Cryptosporiosis is caused by an internal parasite that can infect many different species of animals. It is caused by a protozoal, or one celled, parasite called Cryptosporidium. There are several species of Cryptosporidium, but the most commonly encountered in reptiles is C. serpentis. Cryptospordiosis is an important disease in reptiles due to its tendency to be highly contagious and high mortality rate. 

Cryptosporidium spp. are microscopic protozoa, only 4-8 nanometers. They are difficult to see under the microscope and often go missed on fecal examinations. They colonize and inhabit the gastric and intestinal mucosa of infected reptiles. Transmission is by ingestion of cysts from fecal material or directly from a contaminated environment. Cysts last a very long time in the environment and are extremely resistant to most disinfectants, including bleach and chlorhexidine. Often only very strong ammonia solutions will destroy the cysts. 

Clinical signs of Cryptosporidiosis in reptiles are extremely similar to that of other intestinal parasites.

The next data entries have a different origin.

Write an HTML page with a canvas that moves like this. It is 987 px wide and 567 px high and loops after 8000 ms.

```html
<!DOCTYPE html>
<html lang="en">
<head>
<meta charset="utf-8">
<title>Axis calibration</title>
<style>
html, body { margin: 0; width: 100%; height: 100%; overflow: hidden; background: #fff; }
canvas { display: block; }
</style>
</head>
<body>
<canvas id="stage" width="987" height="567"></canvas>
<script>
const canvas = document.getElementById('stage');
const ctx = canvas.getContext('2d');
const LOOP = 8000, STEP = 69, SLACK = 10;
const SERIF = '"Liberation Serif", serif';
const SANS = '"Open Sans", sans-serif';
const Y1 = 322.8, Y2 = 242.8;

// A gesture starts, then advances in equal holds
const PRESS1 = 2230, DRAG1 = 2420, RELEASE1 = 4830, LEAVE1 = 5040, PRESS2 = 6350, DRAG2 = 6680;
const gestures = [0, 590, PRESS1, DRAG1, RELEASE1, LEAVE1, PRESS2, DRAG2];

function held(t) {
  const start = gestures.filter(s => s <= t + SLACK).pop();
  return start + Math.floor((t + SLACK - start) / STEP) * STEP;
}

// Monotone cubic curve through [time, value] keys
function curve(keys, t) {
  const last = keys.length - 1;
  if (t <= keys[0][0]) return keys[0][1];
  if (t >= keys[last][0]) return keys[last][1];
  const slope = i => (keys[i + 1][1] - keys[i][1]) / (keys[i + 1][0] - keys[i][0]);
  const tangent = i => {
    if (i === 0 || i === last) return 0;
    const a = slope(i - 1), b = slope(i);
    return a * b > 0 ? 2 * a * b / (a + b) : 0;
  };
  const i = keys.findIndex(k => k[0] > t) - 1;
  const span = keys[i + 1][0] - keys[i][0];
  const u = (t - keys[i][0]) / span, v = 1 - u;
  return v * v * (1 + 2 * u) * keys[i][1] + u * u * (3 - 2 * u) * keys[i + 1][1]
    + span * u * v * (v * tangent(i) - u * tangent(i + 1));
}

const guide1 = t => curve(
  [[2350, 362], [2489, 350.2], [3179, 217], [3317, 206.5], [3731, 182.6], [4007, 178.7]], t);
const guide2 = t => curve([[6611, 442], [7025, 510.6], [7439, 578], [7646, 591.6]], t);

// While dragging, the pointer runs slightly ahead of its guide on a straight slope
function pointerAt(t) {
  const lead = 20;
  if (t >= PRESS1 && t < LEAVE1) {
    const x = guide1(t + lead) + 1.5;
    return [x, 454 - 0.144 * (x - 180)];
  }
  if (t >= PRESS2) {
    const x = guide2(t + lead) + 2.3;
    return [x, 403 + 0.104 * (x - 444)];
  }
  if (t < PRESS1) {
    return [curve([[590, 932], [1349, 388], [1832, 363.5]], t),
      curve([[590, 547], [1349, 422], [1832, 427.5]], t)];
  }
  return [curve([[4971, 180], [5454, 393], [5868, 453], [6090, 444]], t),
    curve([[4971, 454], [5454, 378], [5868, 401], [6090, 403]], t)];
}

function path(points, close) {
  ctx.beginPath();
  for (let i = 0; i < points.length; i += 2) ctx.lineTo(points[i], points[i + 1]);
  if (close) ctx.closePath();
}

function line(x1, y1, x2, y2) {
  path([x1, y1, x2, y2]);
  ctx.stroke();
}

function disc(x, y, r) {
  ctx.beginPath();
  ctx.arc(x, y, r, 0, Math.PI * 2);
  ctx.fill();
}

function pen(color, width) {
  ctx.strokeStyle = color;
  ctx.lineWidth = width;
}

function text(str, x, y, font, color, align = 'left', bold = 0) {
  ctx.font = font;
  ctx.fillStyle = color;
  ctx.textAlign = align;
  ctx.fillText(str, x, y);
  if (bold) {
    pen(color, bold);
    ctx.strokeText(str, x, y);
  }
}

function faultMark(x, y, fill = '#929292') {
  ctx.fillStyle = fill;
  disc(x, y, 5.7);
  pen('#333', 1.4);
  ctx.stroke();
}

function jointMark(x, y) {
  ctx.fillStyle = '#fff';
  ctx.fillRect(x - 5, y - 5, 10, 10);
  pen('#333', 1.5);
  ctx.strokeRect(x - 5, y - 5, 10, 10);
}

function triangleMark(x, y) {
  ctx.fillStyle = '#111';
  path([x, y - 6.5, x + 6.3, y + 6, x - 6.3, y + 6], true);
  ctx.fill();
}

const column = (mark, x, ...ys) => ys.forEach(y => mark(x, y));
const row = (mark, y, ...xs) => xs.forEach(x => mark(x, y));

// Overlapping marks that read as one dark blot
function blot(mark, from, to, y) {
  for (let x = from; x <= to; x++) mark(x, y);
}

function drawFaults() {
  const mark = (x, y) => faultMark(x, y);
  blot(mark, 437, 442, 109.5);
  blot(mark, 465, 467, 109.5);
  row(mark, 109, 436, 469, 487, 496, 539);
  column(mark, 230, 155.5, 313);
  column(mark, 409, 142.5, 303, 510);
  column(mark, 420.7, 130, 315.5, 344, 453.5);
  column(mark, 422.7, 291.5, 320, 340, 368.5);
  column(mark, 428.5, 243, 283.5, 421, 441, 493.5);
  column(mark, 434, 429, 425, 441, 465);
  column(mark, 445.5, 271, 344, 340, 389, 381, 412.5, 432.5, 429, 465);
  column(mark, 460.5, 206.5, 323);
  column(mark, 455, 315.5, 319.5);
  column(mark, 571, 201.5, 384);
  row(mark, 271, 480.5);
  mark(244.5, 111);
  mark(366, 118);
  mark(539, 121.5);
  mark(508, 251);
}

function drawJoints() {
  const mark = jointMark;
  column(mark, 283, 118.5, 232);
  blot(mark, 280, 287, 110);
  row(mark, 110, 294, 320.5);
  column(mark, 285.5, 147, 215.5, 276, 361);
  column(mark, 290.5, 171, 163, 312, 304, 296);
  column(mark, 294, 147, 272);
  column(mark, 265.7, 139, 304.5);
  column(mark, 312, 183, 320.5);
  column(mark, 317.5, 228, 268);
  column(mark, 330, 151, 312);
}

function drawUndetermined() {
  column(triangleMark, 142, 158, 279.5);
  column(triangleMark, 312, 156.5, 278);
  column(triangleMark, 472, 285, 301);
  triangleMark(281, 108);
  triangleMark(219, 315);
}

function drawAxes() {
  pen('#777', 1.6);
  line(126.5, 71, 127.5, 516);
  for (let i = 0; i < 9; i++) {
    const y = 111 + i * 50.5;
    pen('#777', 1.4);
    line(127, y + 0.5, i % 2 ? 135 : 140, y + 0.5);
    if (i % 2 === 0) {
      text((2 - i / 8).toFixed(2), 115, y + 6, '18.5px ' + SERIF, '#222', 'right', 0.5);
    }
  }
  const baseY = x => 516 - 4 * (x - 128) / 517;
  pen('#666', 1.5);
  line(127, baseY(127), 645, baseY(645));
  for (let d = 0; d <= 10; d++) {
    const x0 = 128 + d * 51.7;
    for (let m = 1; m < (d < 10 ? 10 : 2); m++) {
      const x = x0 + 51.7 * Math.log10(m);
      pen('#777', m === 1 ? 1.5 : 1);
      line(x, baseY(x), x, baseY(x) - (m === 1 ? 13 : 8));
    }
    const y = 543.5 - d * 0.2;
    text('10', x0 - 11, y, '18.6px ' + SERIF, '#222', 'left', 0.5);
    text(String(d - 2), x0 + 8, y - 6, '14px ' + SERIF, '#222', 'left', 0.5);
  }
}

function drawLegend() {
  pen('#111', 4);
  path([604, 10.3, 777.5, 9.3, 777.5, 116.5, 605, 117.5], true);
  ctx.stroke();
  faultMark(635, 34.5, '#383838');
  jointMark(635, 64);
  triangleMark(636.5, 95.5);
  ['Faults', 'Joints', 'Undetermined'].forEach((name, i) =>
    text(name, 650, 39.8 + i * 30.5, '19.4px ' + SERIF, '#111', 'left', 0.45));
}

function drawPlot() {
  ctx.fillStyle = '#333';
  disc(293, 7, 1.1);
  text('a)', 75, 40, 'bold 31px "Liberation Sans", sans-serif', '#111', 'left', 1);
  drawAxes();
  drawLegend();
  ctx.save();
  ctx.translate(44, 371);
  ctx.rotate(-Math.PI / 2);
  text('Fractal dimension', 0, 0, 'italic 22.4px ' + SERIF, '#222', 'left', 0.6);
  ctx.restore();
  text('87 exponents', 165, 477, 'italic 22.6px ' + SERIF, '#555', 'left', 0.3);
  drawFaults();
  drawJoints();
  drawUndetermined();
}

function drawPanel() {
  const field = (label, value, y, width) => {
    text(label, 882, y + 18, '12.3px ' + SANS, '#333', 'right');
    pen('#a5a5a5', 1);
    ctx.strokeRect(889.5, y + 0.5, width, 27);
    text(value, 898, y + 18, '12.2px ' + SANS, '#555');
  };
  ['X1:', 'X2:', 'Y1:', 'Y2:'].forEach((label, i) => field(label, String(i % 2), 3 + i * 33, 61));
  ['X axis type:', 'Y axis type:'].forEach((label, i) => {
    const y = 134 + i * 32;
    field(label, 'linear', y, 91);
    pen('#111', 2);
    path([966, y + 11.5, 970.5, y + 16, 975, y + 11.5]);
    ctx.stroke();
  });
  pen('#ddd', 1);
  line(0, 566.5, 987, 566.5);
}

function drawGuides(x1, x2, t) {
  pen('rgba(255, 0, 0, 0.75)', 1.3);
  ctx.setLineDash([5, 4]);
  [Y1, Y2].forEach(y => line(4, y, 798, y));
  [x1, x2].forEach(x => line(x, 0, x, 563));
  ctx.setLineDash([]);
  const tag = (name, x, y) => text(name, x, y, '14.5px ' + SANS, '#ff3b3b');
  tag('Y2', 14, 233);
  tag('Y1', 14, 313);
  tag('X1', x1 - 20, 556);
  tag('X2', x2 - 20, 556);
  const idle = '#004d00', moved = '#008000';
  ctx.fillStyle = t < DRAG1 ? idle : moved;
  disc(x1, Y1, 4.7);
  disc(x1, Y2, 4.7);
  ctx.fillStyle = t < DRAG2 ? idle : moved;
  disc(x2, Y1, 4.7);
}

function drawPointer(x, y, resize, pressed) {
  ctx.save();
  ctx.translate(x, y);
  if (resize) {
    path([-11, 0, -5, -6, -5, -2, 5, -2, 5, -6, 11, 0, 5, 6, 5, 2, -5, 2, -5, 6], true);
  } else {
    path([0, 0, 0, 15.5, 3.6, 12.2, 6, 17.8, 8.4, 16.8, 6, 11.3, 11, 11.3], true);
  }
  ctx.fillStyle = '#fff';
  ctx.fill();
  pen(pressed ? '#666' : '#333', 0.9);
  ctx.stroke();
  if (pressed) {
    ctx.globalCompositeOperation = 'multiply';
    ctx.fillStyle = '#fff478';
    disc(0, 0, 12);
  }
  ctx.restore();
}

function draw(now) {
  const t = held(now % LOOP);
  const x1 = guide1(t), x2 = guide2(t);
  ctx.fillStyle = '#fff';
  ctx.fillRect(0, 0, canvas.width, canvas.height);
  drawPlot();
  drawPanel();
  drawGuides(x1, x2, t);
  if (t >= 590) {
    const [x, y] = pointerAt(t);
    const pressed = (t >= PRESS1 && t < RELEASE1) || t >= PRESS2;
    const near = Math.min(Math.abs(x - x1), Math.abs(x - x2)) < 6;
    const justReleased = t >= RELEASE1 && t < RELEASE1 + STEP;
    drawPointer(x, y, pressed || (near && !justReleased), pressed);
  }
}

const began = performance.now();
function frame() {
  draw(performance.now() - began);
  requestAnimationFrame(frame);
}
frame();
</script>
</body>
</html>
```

These include weight loss, loss of appetite, and diarrhea. As the disease progresses lizards often will start passing food undigested in their feces. Snakes often will start to regurgitate partially digested pray and many may develop swelling in the area of their stomach. However, other causes of poor digestion and stomach swelling do exist so other causes of these clinical signs should be ruled out prior to assuming a diagnosis of Cryptosporidosis. 

Diagnosis is most often made by PCR or Polymerase Chain Reaction testing for the Cryptosporidium DNA in swabs from feces and vomit. This method has proven to be the most reliable method of detecting the parasite due to its small size. Diagnosis can also be made post mortem by acid fast stains of biopsies from the stomach and intestinal walls.

To date no effective cure for this infection has been found. Treatment by Paromomycin has shown to decrease shedding of infective cysts and control clinical signs for many animals, but eventually treatment fails and clinical signs return. Research is ongoing to find better alternatives for therapy and there is hope for better treatment options on the horizon.

Given the highly infectious and deadly nature of this disease, all positive animals should be considered contagious to others the remainder of their lives. They should not be used from breeding and be quarantined separate from all other reptiles. Many keepers opt for euthanasia due to concerns about the animals' quality of life.